As human beings, we don’t outgrow our need to be nurtured. Some go so far as to say that connection is the core of human experience (watch Brene Brown). Grown-ups need love and affection, just like babies do. And no matter what age you are, separation from attachment figures (caregivers and intimate partners alike) provokes distress. I’m not just talking about the distress provoked by leaving each other for the day, but the threat of losing your partner. This distress may look like anxiety, anger, or even avoidance, and these emotions (along with many others, not forgetting affection) drive our behaviors in relationships. This blog is about how bond, or “attachment”, affects the behaviors occurring in interaction patterns.
First, What is Attachment?
Attachment is a biological need (read John Bowlby, Mary Ainsworth), from infancy to adulthood, formed on these building blocks: Availability and Responsiveness (also see Sue Johnson). The more available and responsive we perceive our primary caregivers in infancy, the more secure our attachment. Likewise, when our intimate partner demonstrates supportive responses, and “shows up” how we need, we perceive them as available to us emotionally, and we feel more secure in our relationship.
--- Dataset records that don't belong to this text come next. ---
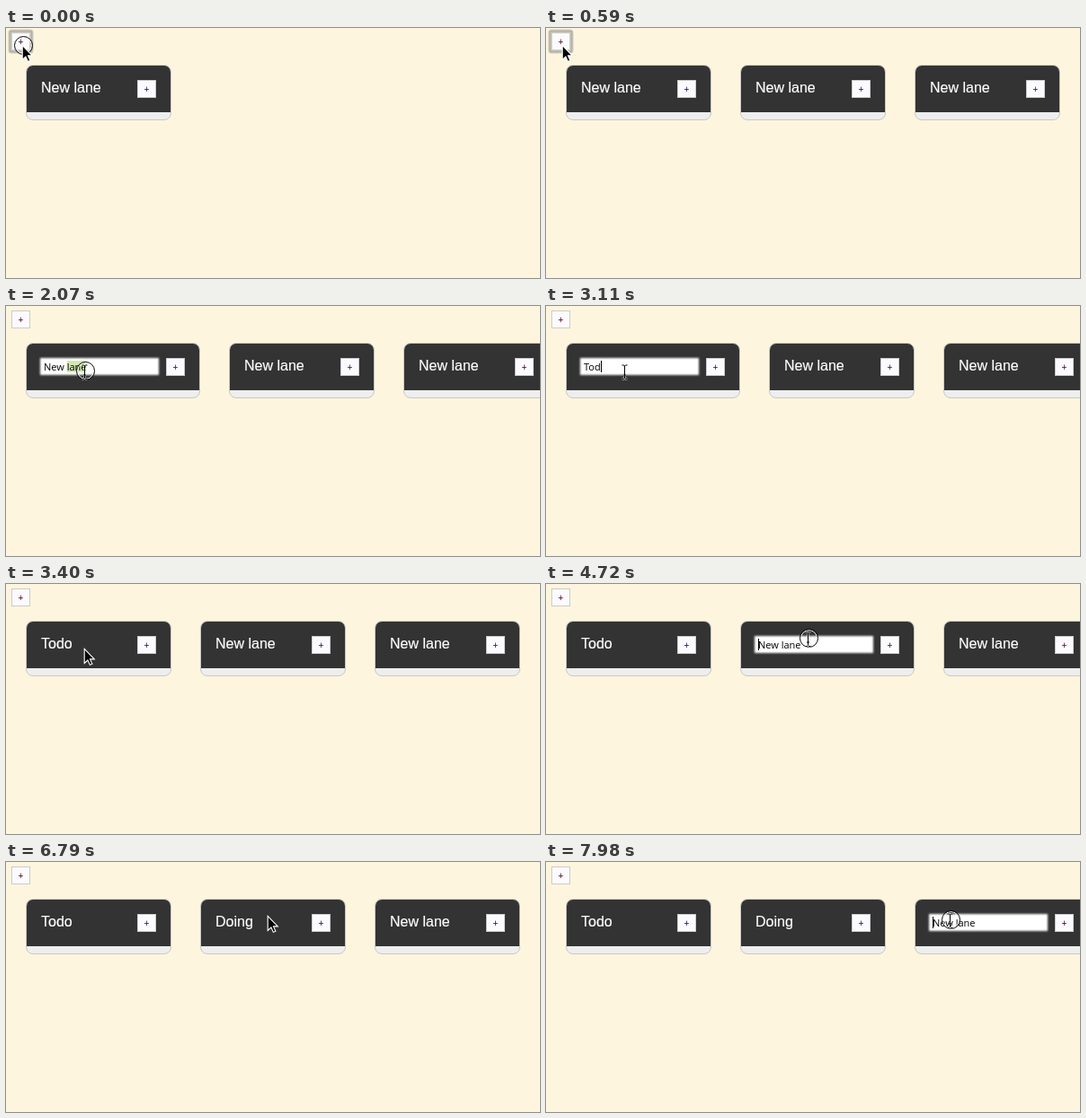
These frames come from a looping animation (594x279 px, 8000 ms). An HTML page:

```html
<!DOCTYPE html>
<html lang="en">
<head>
<meta charset="utf-8">
<title>Kanban lanes</title>
<style>
  html, body { margin: 0; width: 100%; height: 100%; overflow: hidden; background: #fdf5dd; }
  svg { display: block; width: 594px; height: 279px; }
  .title { font: 16px "Liberation Sans", Arial, sans-serif; fill: #fff; stroke: #fff; stroke-width: .2px; }
  .input { font: 11px "Open Sans", sans-serif; fill: #000; }
  .plus { font: 10px "Liberation Sans", Arial, sans-serif; text-anchor: middle; }
</style>
</head>
<body>
<svg viewBox="0 0 594 279">
  <defs>
    <filter id="glow" x="-10%" y="-50%" width="120%" height="200%"><feGaussianBlur stdDeviation="1.1"/></filter>
    <path id="arrow" d="M.7 1.2V17.2L4.4 13.8L6.9 19.2L9.4 18.1L7 12.7H11.8Z"
      fill="#000" stroke="#fff" stroke-width="1.1"/>
    <g id="ibeam" fill="none">
      <path id="beam" d="M-3.5 -7.5H-1.5L-.5 -6.5L.5 -7.5H2.5M-.5 -6.5V7M-3.5 8H-1.5L-.5 7L.5 8H2.5M-2 3.5H1"
        stroke="#fff" stroke-opacity=".45" stroke-width="2"/>
      <use href="#beam"/>
      <path d="M-3.5 -7.5H-1.5L-.5 -6.5L.5 -7.5H2.5M-.5 -6.5V7M-3.5 8H-1.5L-.5 7L.5 8H2.5M-2 3.5H1" stroke="#000"/>
    </g>
    <g id="ring" fill="none">
      <circle r="9" stroke="#fff"/>
      <circle r="10" stroke="#000"/>
    </g>
  </defs>
  <g id="scene"></g>
</svg>
<script>
const LOOP = 8000;
const scene = document.getElementById('scene');
const pen = document.createElement('canvas').getContext('2d');
const textWidth = text => {
  pen.font = '11px "Open Sans", sans-serif';
  return pen.measureText(text).width;
};

const NEW = 'New lane';
const at = (x, y) => ({ x, y });
const press = { click: true };
const release = { click: false };
const edit = lane => ({ edit: lane, text: NEW, caret: 0, sel: null, focus: false, click: true });
const select = from => ({ sel: from, click: true });
const type = text => ({ text, sel: null, caret: text.length });
const save = titles => ({ titles, edit: -1 });

// Each step is a time in ms and the state that changes then.
const steps = [
  [0, { x: 19, y: 19, titles: [NEW], edit: -1, focus: true, click: true }],
  [150, { titles: [NEW, NEW], click: false }],
  [440, press],
  [590, { titles: [NEW, NEW, NEW], click: false }],
  [880, at(25, 30)],
  [1030, at(45, 60)],
  [1180, at(66, 83)],
  [1330, at(82, 86)],
  [1470, at(88, 72)],
  [1620, edit(0)],
  [1770, release],
  [2070, select(4)],
  [2220, select(0)],
  [2360, release],
  [2810, type('T')],
  [3110, type('Tod')],
  [3260, type('Todo')],
  [3400, save(['Todo', NEW, NEW])],
  [3850, at(102, 66)],
  [4000, at(150, 39)],
  [4140, at(206, 29)],
  [4290, at(256, 38)],
  [4430, at(284, 52)],
  [4580, at(292, 60)],
  [4720, edit(1)],
  [4870, release],
  [5310, select(4)],
  [5460, select(0)],
  [5610, release],
  [6050, type('D')],
  [6200, type('Do')],
  [6350, type('Doi')],
  [6500, type('Doing')],
  [6790, save(['Todo', 'Doing', NEW])],
  [7090, at(302, 57)],
  [7240, at(342, 58)],
  [7390, at(392, 61)],
  [7540, at(430, 64)],
  [7680, at(446, 64)],
  [7980, { ...edit(2), ...at(450, 64) }],
];

const rect = (x, y, w, h, attrs) => `<rect x="${x}" y="${y}" width="${w}" height="${h}" ${attrs}/>`;

const addButton = (x, y, color) =>
  rect(x + .5, y + .5, 20, 19, 'fill="#fbfbff" stroke="#cbcbcb"') +
  `<text class="plus" x="${x + 10.5}" y="${y + 14}" fill="${color}">+</text>`;

const focusRing = () =>
  rect(3.5, 2.5, 26, 25, 'rx="2.5" fill="none" stroke="#cfcabb" stroke-width="2"') +
  rect(4.7, 3.7, 23.6, 22.6, 'rx="1.5" fill="none" stroke="#b2afa4" stroke-width="2"');

function inputBox(x, { text, sel, caret }) {
  const left = x + 20;
  let out = rect(x + 16, 58, 132, 19, 'fill="#fff" filter="url(#glow)"') +
    rect(x + 18, 60, 128, 15, 'fill="#fff"');
  if (sel !== null) {
    const from = textWidth(text.slice(0, sel));
    out += rect(left + from, 61, textWidth(text) - from, 13, 'fill="#d3e9b0"');
  } else {
    out += rect(Math.round(left + textWidth(text.slice(0, caret))), 61, 1, 13, 'fill="#000"');
  }
  return out + `<text class="input" x="${left}" y="72">${text}</text>`;
}

function lane(x, title, state, editing, shifted) {
  const w = editing ? 194 : 162;
  const head = `M${x + 1} 94V49a7 7 0 0 1 7 -7H${x + w - 8}a7 7 0 0 1 7 7V94Z`;
  return rect(x + .5, 41.5, w - 1, 61, 'rx="7.5" fill="#eee" stroke="#c8c8c8"') +
    `<path d="${head}" fill="#333"/>` +
    (editing ? inputBox(x, state) : `<text class="title" x="${x + 17}" y="72">${title}</text>`) +
    addButton(x + w - 38, 58, shifted ? '#4a0a18' : '#14145c');
}

function pointer({ x, y, click, edit }) {
  const put = (id, px, py) => `<use href="#${id}" x="${px}" y="${py}"/>`;
  return (click ? put('ring', x + .5, y + .5) : '') +
    (edit < 0 ? put('arrow', x - 1.5, y - .8) : put('ibeam', x, y + 1.5));
}

function draw(state) {
  let x = 22;
  let out = (state.focus ? focusRing() : '') + addButton(6, 5, '#4a0a18');
  state.titles.forEach((title, i) => {
    const editing = i === state.edit;
    out += lane(x, title, state, editing, state.edit >= 0 && i >= state.edit);
    x += editing ? 226 : 194;
  });
  scene.innerHTML = out + pointer(state);
}

let shown = -1;
const start = performance.now();
function tick() {
  const t = (performance.now() - start) % LOOP;
  const count = steps.filter(([time]) => time <= t).length;
  if (count !== shown) {
    shown = count;
    draw(Object.assign({}, ...steps.slice(0, count).map(step => step[1])));
  }
  requestAnimationFrame(tick);
}
tick();
</script>
</body>
</html>
```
Attachment happens on a “deep down” emotional level. When we’re emotional with each other, our bond grows stronger. But being open with our emotions requires taking the risk of bearing vulnerability. This can feel so risky, especially if one feels hurt in the relationship, that we may guard our need to feel connected by behaving as if we don’t need it: Enter fights – usually a response to a threatened connection.
As adults, we find many creative ways of responding to the distress of disconnection. Some of us use numbing, trying to stunt the emotional discomfort, which may appear as shutting down; while others find ways of self soothing: organizing, distracting, shopping, using substances and addictions. Still others may persistently reach out for comfort from their partner by ramping up their call for attention. Emotions are the basic reaction to our biological need for connection, and they drive the patterns that emerge in distressed interactions.
A Maladaptive Pattern
In the pattern of pursuit-withdrawal (I described in a previous blog: Communication: Taking it to a Deeper Level), the distressful interaction can be understood as a reaction to threats of separation. When the withdrawn partner shuts down, the other likely perceives them as emotionally unavailable. However, withdrawal may be an attempt to prevent further distance from growing. From this point of view, “opening up” could risk worsening the problem, and further losing/disconnecting from one’s partner is the last thing the withdrawn partner wants. Similarly, distance is the last outcome the pursuing partner wants. They ramp up their bids for attention/affection out of desperation to connect. And although we may experience a pursuing partner’s demands as angry and alienating, often just beneath the veil of aggression is an attempt to connect.
The hope is in our awareness. It is our emotions that are beneath the behaviors we use and perceive. When we become more aware of the emotions driving our behaviors, and attuned to the emotions driving our partner’s behaviors, we can communicate on a more meaningful and intimately connected level. However, when we’re focused on our senses – what behaviors we see and hear – we forget to tune into our partner’s emotions and we tend to ignore our own emotional experience as well. Attachment allows us to feel safe and secure within the arms of an intimate partner. A secure base enables us to explore the environment, navigate distress, and weather relationship change and distress, with greater calm, openness, flexibility, and a willingness to explore and experiment (read Sue Johnson). And with a secure attachment, softer, more core emotions can be communicated safely, fueling more constructive interactions.
To access this tender place in your relationship, de-escalation is necessary. De-escalation happens when vulnerable moments occur – when tapping into basic and soft emotions can feel like bonding. We’re closest when we’re most vulnerable with each other, holding each other in that place, and this happens when we’re securely attached. When attachment is strong, both positive (e.g., affection, joy) and negative emotions (loneliness, embarrassment) can draw us closer together.
If one of our basic human drives is to connect, then ask yourself, what bars your emotional vulnerability?
S. Johnson (2008). Hold Me Tight: Seven Conversations for a Lifetime of Love. Little, Brown and Company. New York, NY.